The issue came to light in July 2018 when the FDA said it recalled several medicines with valsartan after impurities were found. Those medications were manufactured by a drugmaker in China.
Since then, the FDA has “been working to thoroughly understand how this issue arose, how we could address and mitigate exposure to this unnecessary risk to patients, and what we could do to prevent these types of impurities from reoccurring in future medications,” according to a press release on April 4.
The health agency’s statement added that the presence of nitrosamines is “not acceptable” in drug products.
“We’re also continuing to work with manufacturers to swiftly remove medications from the market if they contain a nitrosamine impurity at levels higher than the interim acceptable intake limits.
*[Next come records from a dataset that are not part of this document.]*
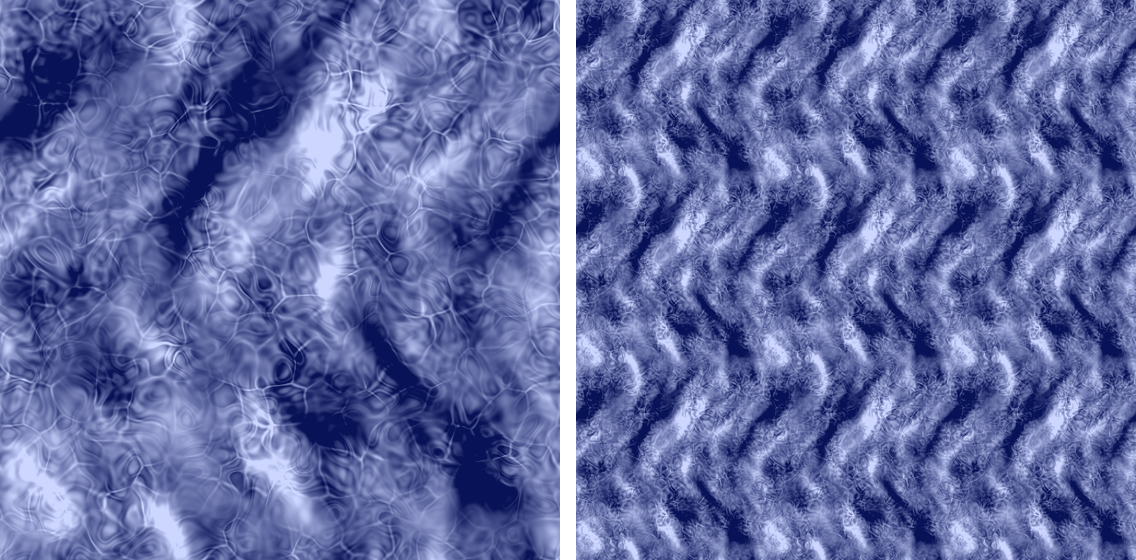
Left, the tile; right, the same tile 3 across and 3 down.
This texture is drawn by a WebGL 2 fragment shader. Its source:

```glsl
#version 300 es
precision highp float;
// Draws a seamless blue marbled surface: rippled pebbly cells over bent light and dark streaks.
uniform vec2 u_resolution;
out vec4 fragColor;

const float TAU = 6.28319;

vec2 hash2(vec2 cell, vec2 period, float seed) {
    vec2 c = mod(cell, period) + seed;
    vec3 q = fract(c.xyx * vec3(0.1031, 0.1030, 0.0973));
    q += dot(q, q.yzx + 33.33);
    return fract((q.xx + q.yz) * q.zy);
}

float slope(vec2 cell, vec2 offset, vec2 period, float seed) {
    float angle = TAU * hash2(cell, period, seed).x;
    return dot(vec2(cos(angle), sin(angle)), offset);
}

// Wrapping gradient noise, about -0.7 to 0.7
float noise(vec2 uv, vec2 period, float seed) {
    vec2 p = uv * period;
    vec2 i = floor(p);
    vec2 f = p - i;
    vec2 w = f * f * f * (f * (f * 6.0 - 15.0) + 10.0);
    vec2 x = vec2(1.0, 0.0);
    float low = mix(slope(i, f, period, seed), slope(i + x, f - x, period, seed), w.x);
    float high = mix(slope(i + x.yx, f - x.yx, period, seed),
                     slope(i + 1.0, f - 1.0, period, seed), w.x);
    return mix(low, high, w.y);
}

// Wrapping cellular noise: zero on cell borders, rising towards the centres
float cellBorder(vec2 uv, float count, float seed) {
    vec2 p = uv * count;
    vec2 i = floor(p);
    float nearest = 9.0;
    float second = 9.0;
    for (int y = -1; y <= 1; y++) {
        for (int x = -1; x <= 1; x++) {
            vec2 cell = i + vec2(x, y);
            float d = distance(p, cell + 0.1 + 0.8 * hash2(cell, vec2(count), seed));
            second = min(second, max(nearest, d));
            nearest = min(nearest, d);
        }
    }
    return second - nearest;
}

float bump(float x, float width) {
    return exp(-x * x / (width * width));
}

// Bright thin border with dark flanks
float outline(float border, float width) {
    return bump(border, width) - bump(border - 2.4 * width, 1.3 * width);
}

vec2 warp(vec2 uv, float count, float amount, float seed) {
    vec2 period = vec2(count);
    return uv + amount * vec2(noise(uv, period, seed), noise(uv, period, seed + 17.0));
}

// Steep streaks that lean one way above the middle and the other way below
float streaks(vec2 uv) {
    vec2 bent = uv - vec2(0.09 * cos(TAU * uv.y), 0.0);
    bent = warp(bent, 8.0, 0.04, 3.0);
    float s = noise(bent, vec2(7.0, 2.0), 11.0)
            + 0.70 * noise(bent, vec2(11.0, 4.0), 29.0)
            + 0.60 * noise(bent, vec2(18.0, 11.0), 43.0);
    return s * (0.75 + 0.8 * abs(s));
}

// Curled ripples, nested loops and fine outlines
float relief(vec2 uv) {
    vec2 p = warp(uv, 11.0, 0.022, 51.0);
    float border = cellBorder(warp(p, 24.0, 0.012, 67.0), 16.0, 5.0);
    float curl = noise(p, vec2(23.0), 71.0);
    float fold = noise(p, vec2(31.0), 97.0);
    float strength = clamp(0.85 + 1.1 * noise(uv, vec2(7.0), 13.0), 0.3, 1.4);
    float fade = clamp(0.6 + 1.6 * noise(uv, vec2(18.0), 19.0), 0.1, 1.3);

    float loops = 0.050 * cos(12.0 * border + 3.0 * fold);
    float ripples = 0.060 * sin(12.0 * curl + 2.0 * border) + 0.065 * sin(8.0 * fold);
    float lines = 0.10 * outline(border, 0.05);
    float rings = 0.08 * outline(abs(abs(curl) - 0.2), 0.04);
    return strength * (loops + ripples + fade * (lines + rings));
}

// Navy through slate blue to pale lavender
vec3 palette(float tone) {
    float t = clamp(tone, 0.03, 0.80);
    return min(vec3(t, t + 0.04, 0.87 * t + 0.31), 1.0);
}

void main() {
    vec2 uv = gl_FragCoord.xy / u_resolution;
    float tone = 0.385 + 0.50 * streaks(uv) + relief(uv);
    fragColor = vec4(palette(tone), 1.0);
}
```
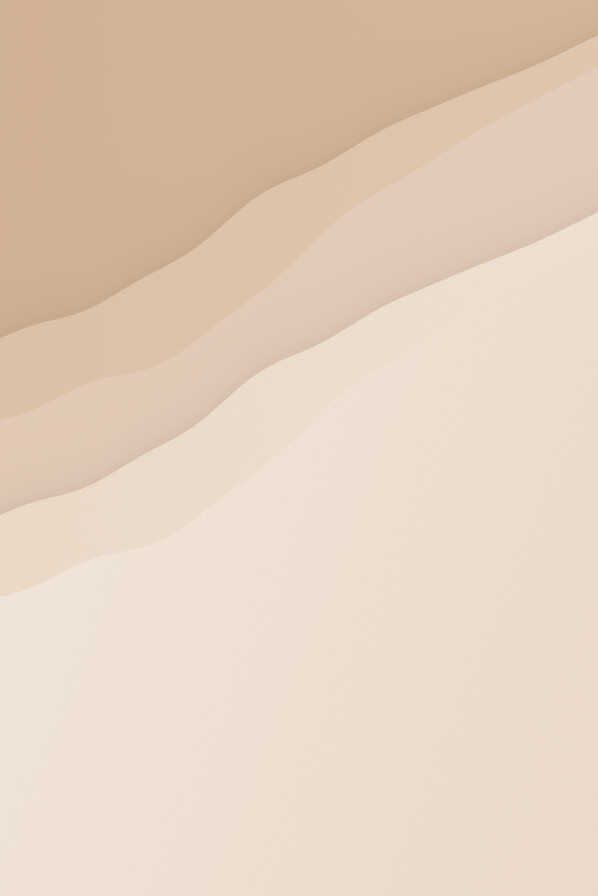
This background is drawn by a Shadertoy shader. Its source:

```glsl
const float PI = 3.14159265;

vec2 hash2(vec2 cell) {
    vec2 q = vec2(dot(cell, vec2(127.1, 311.7)), dot(cell, vec2(269.5, 183.3)));
    return fract(sin(q) * 43758.55);
}

// Cellular noise: distance to the nearest scattered point
float cellular(vec2 p) {
    vec2 cell = floor(p), local = fract(p);
    float nearest = 2.0;
    for (int y = -1; y <= 1; y++) {
        for (int x = -1; x <= 1; x++) {
            vec2 offset = vec2(x, y);
            nearest = min(nearest, length(offset + hash2(cell + offset) - local));
        }
    }
    return nearest;
}

// Slanted wave heights, built from layered sines
float crispWave(float x) {
    float low = dot(vec4(4.07, -9.22, -6.03, -0.66), sin(PI * x * vec4(1, 2, 3, 4)));
    float high = dot(vec4(1.62, -0.94, 1.37, 0.92), sin(PI * x * vec4(6, 8, 10, 11)));
    return 0.6224 + 0.3385 * x + (low + high) / 768.0;
}

float softWave(float x) {
    float low = dot(vec4(-13.05, -17.5, -1.18, 3.75), sin(PI * x * vec4(1, 2, 3, 4)));
    float high = dot(vec4(2.31, -0.55, -1.63, -1.37), sin(PI * x * vec4(5, 6, 9, 10)));
    return 0.5313 + 0.3932 * x + (low + high) / 768.0;
}

// Blends in a layer lying above its lower edge
vec3 addLayer(vec3 below, vec3 layer, float height) {
    float blur = 0.75 / iResolution.y;
    return mix(below, layer, smoothstep(-blur, blur, height));
}

// Darkening that gathers along the lower edge of a layer
float edgeShade(float height) {
    float h = max(height, 0.0);
    return 1.0 - 0.030 * exp(-h * 110.0) - 0.028 * exp(-h * 28.0);
}

void mainImage(out vec4 fragColor, in vec2 fragCoord) {
    vec2 uv = fragCoord / iResolution.xy;
    vec2 p = fragCoord / iResolution.y;
    float layerGap = 0.1975;

    // Heights above the four edges, scaled for their slope
    float upperCrisp = 0.87 * (uv.y - crispWave(uv.x));
    float upperSoft = 0.87 * (uv.y - softWave(uv.x));
    float lowerCrisp = upperCrisp + 0.87 * layerGap;
    float lowerSoft = upperSoft + 0.87 * layerGap;

    // Pale ground, warmer toward the lower right
    float warmth = smoothstep(0.0, 1.0, 0.25 + 0.75 * uv.x - 0.45 * uv.y);
    vec3 cream = mix(vec3(0.941, 0.894, 0.846), vec3(0.922, 0.856, 0.794), warmth);
    vec3 sand = mix(vec3(0.918, 0.851, 0.780), vec3(0.933, 0.878, 0.820), uv.x);
    vec3 blush = mix(vec3(0.886, 0.792, 0.714), vec3(0.890, 0.800, 0.728), uv.x);
    vec3 beige = mix(vec3(0.859, 0.757, 0.655), vec3(0.875, 0.776, 0.682), uv.x);
    vec3 tan_ = mix(vec3(0.824, 0.698, 0.580), vec3(0.839, 0.718, 0.604), uv.x);

    // Stack the layers from bottom to top
    vec3 color = addLayer(cream, sand, lowerSoft);
    color = addLayer(color, blush * edgeShade(lowerCrisp), lowerCrisp);
    color = addLayer(color, beige, upperSoft);
    color = addLayer(color, tan_ * edgeShade(upperCrisp), upperCrisp);

    // Embossed plaster grain, calmer on the smooth layers
    vec2 light = vec2(-0.18, 0.18);
    float grain = cellular(p * 190.0 + light) - cellular(p * 190.0 - light);
    float rough = mix(0.009, 0.003, smoothstep(-0.002, 0.002, lowerCrisp));
    color += rough * grain;

    fragColor = vec4(color, 1.0);
}
```
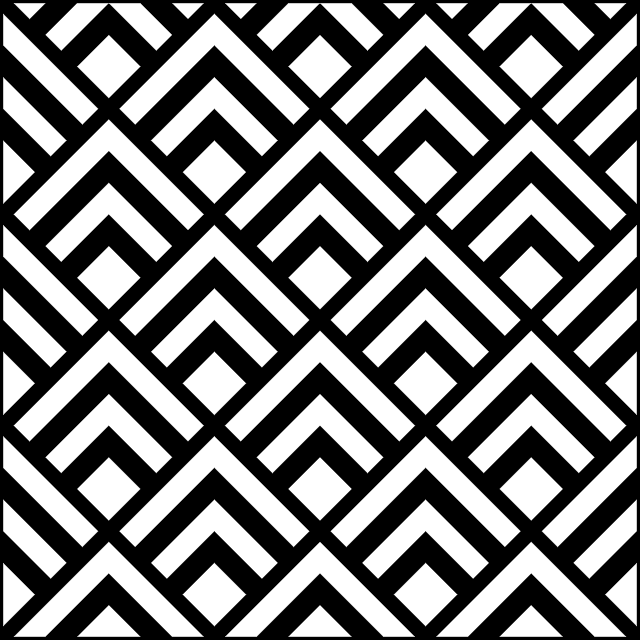
This pattern is drawn by a Shadertoy shader. Its source:

```glsl
// Black and white art deco tiling: a lattice of diamonds, three across and down,
// each holding two nested chevrons above a solid square, inside a thin black frame.
// Diagonal axes turn every diamond into a unit cell, drawn as one distance field.

// Signed distance to the white shapes of a cell 20 units wide, apex at the origin
float chevronTile(vec2 cell) {
    float depth = min(cell.x, cell.y);
    float bands = abs(mod(depth + 0.5, 6.0) - 3.0) - 1.5;
    float shapes = min(bands, 13.0 - depth);        // fill the innermost square
    return max(shapes, max(cell.x, cell.y) - 19.0); // trim the lower edges
}

void mainImage(out vec4 fragColor, in vec2 fragCoord) {
    vec2 uv = fragCoord / iResolution.y;
    float margin = 0.005;
    float period = (1.0 - 2.0 * margin) / 3.0;

    // Diagonal coordinates, measured downward from the upper left of the frame
    vec2 p = (vec2(uv.x, 1.0 - uv.y) - margin) / period;
    vec2 cell = 20.0 * fract(vec2(p.y + p.x, p.y - p.x));

    // Distances in canvas units
    float tile = chevronTile(cell) * period / (20.0 * sqrt(2.0));
    vec2 fromCenter = abs(uv - 0.5);
    float frame = max(fromCenter.x, fromCenter.y) - (0.5 - margin);

    // One pixel wide edge smoothing
    float white = clamp(0.5 - max(tile, frame) * iResolution.y, 0.0, 1.0);
    fragColor = vec4(vec3(white), 1.0);
}
```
Removing the affected medications from the market has led to shortages, and since then we’ve been working to mitigate and prevent shortages as often as possible,” the agency also said.
Common nitrosamines include N,N-dimethylnitrosamine (NDMA), N,N-diethylnitrosamine (NDEA), 4-(methylnitrosamino)-1-(3-pyridyl)-1-butanone (NNK).
The list of 40 “safe” medications can be accessed via the FDA’s website.
For drugs marked “not present,” it means the FDA “has completed the comprehensive assessment noted above.”
Meanwhile, “TBD” means that “one or more parts of our assessment remain incomplete and the product remains acceptable for distribution and for patient use,” according to the release.
For the lots with “TBD,” “the product did have impurity levels above interim acceptable limits, however they have already been removed from the market,” adding that the agency is “prioritizing the assessments by those of highest patient need and in response to credible information about nitrosamine contamination.”